▸ **Work item**: Lines with the string "body" are to be identified in the listing and copied.

▬▬▬

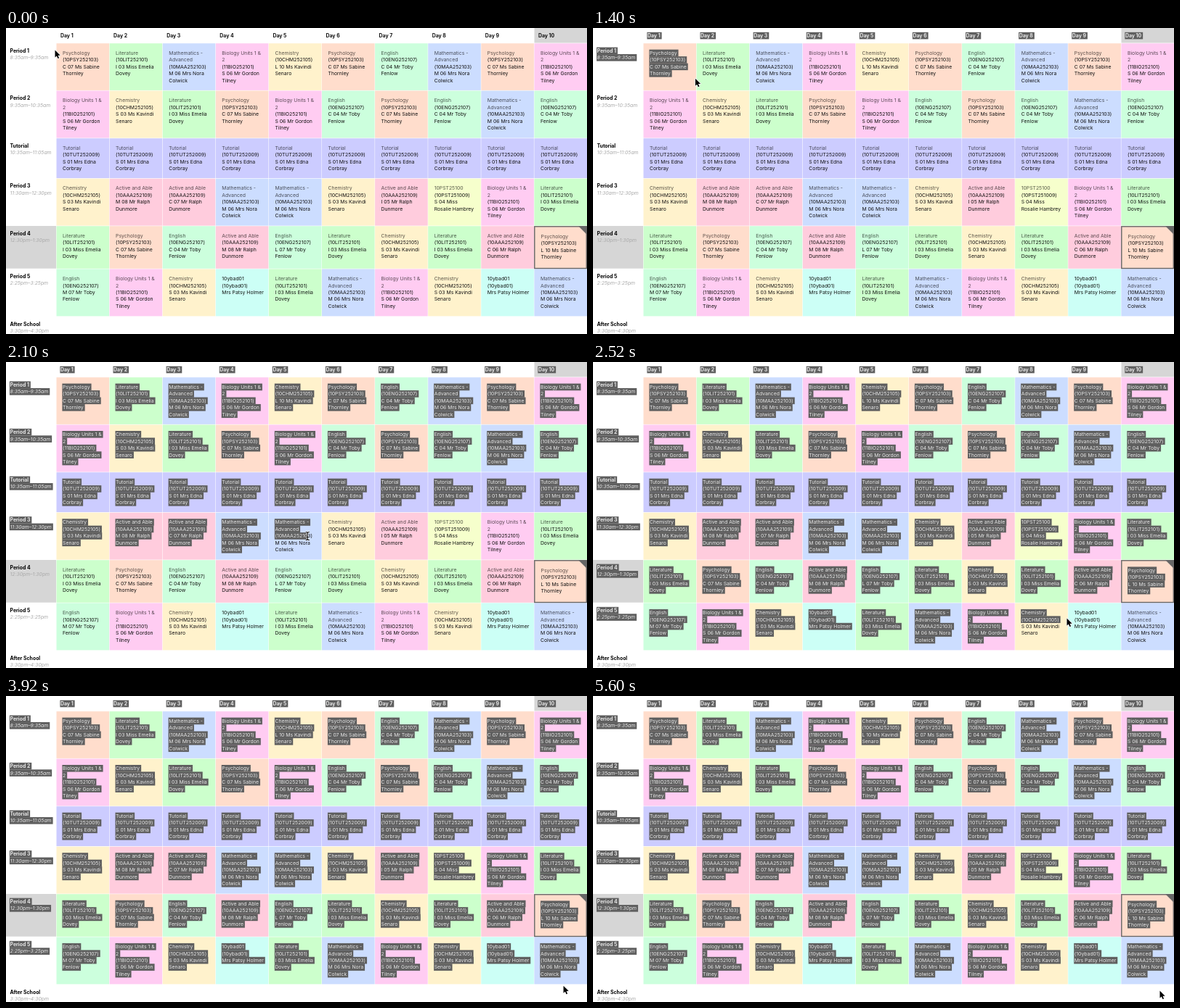
Write an HTML page with a canvas that moves like this. It is 800 by 422 pixels and loops after 5.67 s.

```html
<!DOCTYPE html>
<html lang="en">
<head>
<meta charset="utf-8">
<title>Timetable selection</title>
<style>
  html, body { margin: 0; width: 100%; height: 100%; overflow: hidden; background: #fff; }
  canvas { display: block; }
</style>
</head>
<body>
<canvas id="stage" width="800" height="422"></canvas>
<script>
const ctx = document.getElementById('stage').getContext('2d');
const LOOP = 5670, STEP = 70, DRAG_START = 1120;
const LEFT = 69.3, COL = 73.1, LINE = 9.45;
const family = 'Inter, "Liberation Sans", sans-serif';
const fonts = {
  body: `400 6.85px ${family}`,
  bold: `700 6.9px ${family}`,
  time: `italic 400 6.85px ${family}`
};

const subjects = {
  P: { fill: '#ffddcc', title: ['Psychology'], code: '10PSY252103', room: 'C 07', who: ['Ms Sabine', 'Thornley'] },
  L: { fill: '#ccffcc', title: ['Literature'], code: '10LIT252101', room: 'I 03', who: ['Miss Emelia', 'Dovey'] },
  M: { fill: '#ccddff', title: ['Mathematics -', 'Advanced'], code: '10MAA252103', room: 'M 06', who: ['Mrs Nora', 'Colwick'] },
  B: { fill: '#ffccf2', title: ['Biology Units 1 &', '2'], code: '11BIO252101', room: 'S 06', who: ['Mr Gordon', 'Tilney'] },
  C: { fill: '#fff2cc', title: ['Chemistry'], code: '10CHM252105', room: 'S 03', who: ['Ms Kavindi', 'Senaro'] },
  E: { fill: '#ccffdd', title: ['English'], code: '10ENG252107', room: 'C 04', who: ['Mr Toby', 'Fenlow'] },
  T: { fill: '#ccccff', title: ['Tutorial'], code: '10TUT252009', room: 'S 01', who: ['Mrs Edna', 'Corbray'] },
  A: { fill: '#ffccdd', title: ['Active and Able'], code: '10AAA252109', room: 'M 08', who: ['Mr Ralph', 'Dunmore'] },
  S: { fill: '#f6ffcc', title: ['10PST25100'], code: '10PST251009', room: 'S 04', who: ['Miss', 'Rosalie Hambrey'] },
  Y: { fill: '#ccfff6', title: ['10ybad01'], code: '10ybad01', room: '', who: ['Mrs Patsy Holmer'], dark: true }
};

// Each cell is a subject letter, optionally followed by a different room.
const rows = [
  { top: 21, name: 'Period 1', time: '8:35am–9:35am', cells: 'P,L,M,B,C:L 10,P,E,M,P,B' },
  { top: 86.3, name: 'Period 2', time: '9:35am–10:35am', cells: 'B,C,L,P,B,E,P,E,M,E' },
  { top: 152, name: 'Tutorial', time: '10:35am–11:05am', cells: 'T,T,T,T,T,T,T,T,T,T' },
  { top: 207.5, name: 'Period 3', time: '11:30am–12:30pm', cells: 'C,A,A:C 07,M,M,C,A:I 05,S,B,L' },
  { top: 273, name: 'Period 4', time: '12:30pm–1:30pm', cells: 'L,P,E,A,E:L 07,L,C,L,A:C 06,P:L 10' },
  { top: 332.2, name: 'Period 5', time: '2:25pm–3:25pm', cells: 'E:M 07,B,C,Y,L,M,B,C,Y,M' },
  { top: 397.8, name: 'After School', time: '3:30pm–4:30pm', cells: '' }
];

// Pointer path: time, x, y.
const path = [
  [0, 67, 30], [420, 78, 14], [770, 82, 12], [DRAG_START, 75, 11],
  [1470, 148, 76], [1680, 148, 76], [1820, 223, 132], [2520, 652, 353],
  [2940, 716, 372], [3430, 738, 377], [3990, 768, 400], [4410, 768, 400],
  [4620, 780, 406], [LOOP, 780, 406]
];

const line = (text, font, color) => ({ text, font, color });

// Text blocks in document order, which is also the selection order.
function buildBlocks() {
  const list = [];
  for (let i = 0; i < 10; i++) {
    list.push({ row: -1, col: i, x: 75 + COL * i, y: 5.8, lines: [line(`Day ${i + 1}`, 'bold', '#111')] });
  }
  rows.forEach((r, row) => {
    list.push({
      row, col: -1, x: 5.5, y: r.top + 5.6,
      lines: [line(r.name, 'bold', '#000'), line(r.time, 'time', '#aaa')]
    });
    if (!r.cells) return;
    r.cells.split(',').forEach((entry, col) => {
      const [key, room] = entry.split(':');
      const s = subjects[key];
      const shift = isFocused(row, col) ? 0.7 : 0;
      const [first, ...rest] = s.who;
      const details = [`(${s.code})`, `${room || s.room} ${first}`.trim(), ...rest];
      list.push({
        row, col, fill: s.fill, x: 78 + COL * col + shift, y: r.top + 8.7 + shift,
        lines: [
          ...s.title.map(t => line(t, 'body', s.dark ? '#111' : 'rgba(0,0,0,.65)')),
          ...details.map(t => line(t, 'body', '#111'))
        ]
      });
    });
  });
  return list;
}

function isFocused(row, col) { return row === 4 && col === 9; }

const blocks = buildBlocks();
const lastSelectable = blocks.length - 2;

function textWidth(font, text) {
  ctx.font = fonts[font];
  return ctx.measureText(text).width;
}

function pointerAt(t) {
  let i = 0;
  while (i < path.length - 2 && t >= path[i + 1][0]) i++;
  const a = path[i], b = path[i + 1], span = b[0] - a[0];
  const u = (t - a[0]) / span;
  const slope = (k, axis) => {
    const p = path[k - 1], q = path[k], n = path[k + 1];
    if (!p || !n) return 0;
    const before = (q[axis] - p[axis]) / (q[0] - p[0]);
    const after = (n[axis] - q[axis]) / (n[0] - q[0]);
    return before * after <= 0 ? 0 : 2 * before * after / (before + after);
  };
  const ease = axis => {
    const v = u * u * (3 - 2 * u);
    return a[axis] + (b[axis] - a[axis]) * v
      + span * (slope(i, axis) * u * (1 - u) ** 2 - slope(i + 1, axis) * u * u * (1 - u));
  };
  return { x: ease(1), y: ease(2) };
}

function blockUnder({ x, y }) {
  let row = -1;
  rows.forEach((r, i) => { if (y >= r.top) row = i; });
  const col = x < LEFT ? -1 : Math.min(9, Math.floor((x - LEFT) / COL));
  return blocks.findIndex(b => b.row === row && b.col === col);
}

// Where the selection stops: block, line and character.
function selectionEnd(p) {
  const index = blockUnder(p);
  if (index < 0 || index > lastSelectable) return { index: lastSelectable + 1, row: 0, chars: 0 };
  const block = blocks[index];
  const row = Math.floor((p.y - block.y) / LINE);
  const current = block.lines[row];
  let chars = 0;
  if (current) {
    const { font, text } = current;
    while (chars < text.length) {
      const middle = (textWidth(font, text.slice(0, chars)) + textWidth(font, text.slice(0, chars + 1))) / 2;
      if (block.x + middle > p.x) break;
      chars++;
    }
  }
  return { index, row, chars };
}

function selectedChars(end, index, row, length) {
  if (!end || index > end.index) return 0;
  if (index < end.index || row < end.row) return length;
  return row === end.row ? end.chars : 0;
}

function drawLine(item, x, y, chars) {
  const base = y + LINE / 2 + 2.5;
  const put = (text, dx, color) => {
    ctx.fillStyle = color;
    ctx.fillText(text, x + dx, base);
  };
  const head = item.text.slice(0, chars);
  const width = textWidth(item.font, head);
  if (chars) {
    const pad = chars === item.text.length ? 2 : 0;
    ctx.fillStyle = '#5f5f5f';
    ctx.fillRect(x - 0.6, y, width + 0.6 + pad, LINE + 0.15);
    put(head, 0, '#e8e8e8');
  }
  if (chars < item.text.length) put(item.text.slice(chars), width, item.color);
}

function drawGrid() {
  ctx.fillStyle = '#fff';
  ctx.fillRect(0, 0, 800, 422);
  ctx.fillStyle = '#d6d6d6';
  ctx.fillRect(727.5, 0, 72.5, 20.5);
  ctx.fillRect(0, rows[4].top, 69, 58.7);
  for (const b of blocks) {
    if (!b.fill) continue;
    const x = LEFT + COL * b.col, y = rows[b.row].top;
    ctx.fillStyle = b.fill;
    ctx.fillRect(x + 0.2, y + 0.2, COL - 0.5, rows[b.row + 1].top - y - 0.6);
  }
  const top = rows[4].top;
  ctx.strokeStyle = '#666';
  ctx.lineWidth = 1.4;
  ctx.strokeRect(727.8, top + 0.8, 71.5, 57.7);
  ctx.fillStyle = '#666';
  fillShape([[788, top], [800, top], [800, top + 12]]);
}

function fillShape(points) {
  ctx.beginPath();
  points.forEach(([x, y]) => ctx.lineTo(x, y));
  ctx.closePath();
  ctx.fill();
}

function drawArrow({ x, y }) {
  ctx.save();
  ctx.translate(x, y);
  ctx.fillStyle = '#000';
  ctx.strokeStyle = '#fff';
  ctx.lineWidth = 1.4;
  ctx.lineJoin = 'round';
  ctx.beginPath();
  [[0.5, 0.5], [0.5, 10.5], [2.8, 8.4], [4.4, 12.1], [6.1, 11.4], [4.5, 7.8], [7.7, 7.7]]
    .forEach(([px, py]) => ctx.lineTo(px, py));
  ctx.closePath();
  ctx.stroke();
  ctx.fill();
  ctx.restore();
}

function drawBeam({ x, y }) {
  ctx.beginPath();
  for (const s of [-1, 1]) {
    ctx.moveTo(x - 2.5, y + 5.5 * s);
    ctx.quadraticCurveTo(x, y + 5.5 * s, x, y + 4 * s);
    ctx.quadraticCurveTo(x, y + 5.5 * s, x + 2.5, y + 5.5 * s);
  }
  ctx.moveTo(x, y - 4.5);
  ctx.lineTo(x, y + 4.5);
  ctx.moveTo(x - 1.5, y + 1.5);
  ctx.lineTo(x + 1.5, y + 1.5);
  for (const [color, width] of [['#fff', 2.4], ['#000', 1.1]]) {
    ctx.strokeStyle = color;
    ctx.lineWidth = width;
    ctx.stroke();
  }
}

function overText(p) {
  const b = blocks[blockUnder(p)];
  return b && p.x >= b.x - 1 && p.x < b.x + 56 && p.y >= b.y && p.y < b.y + b.lines.length * LINE;
}

function render(t) {
  const pointer = pointerAt(t);
  const end = t >= DRAG_START ? selectionEnd(pointer) : null;
  drawGrid();
  blocks.forEach((b, i) => b.lines.forEach((item, row) => {
    const chars = i > lastSelectable ? 0 : selectedChars(end, i, row, item.text.length);
    drawLine(item, b.x, b.y + row * LINE, chars);
  }));
  (overText(pointer) ? drawBeam : drawArrow)(pointer);
}

const start = performance.now();
function tick() {
  const t = (performance.now() - start) % LOOP;
  render(Math.floor(t / STEP) * STEP);
  requestAnimationFrame(tick);
}
tick();
</script>
</body>
</html>
```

▬▬▬

▸ **Answer to the exercise**:
  html, body { margin: 0; width: 100%; height: 100%; overflow: hidden; background: #fff; }
<body>
  body: `400 6.85px ${family}`,
          ...s.title.map(t => line(t, 'body', s.dark ? '#111' : 'rgba(0,0,0,.65)')),
          ...details.map(t => line(t, 'body', '#111'))
</body>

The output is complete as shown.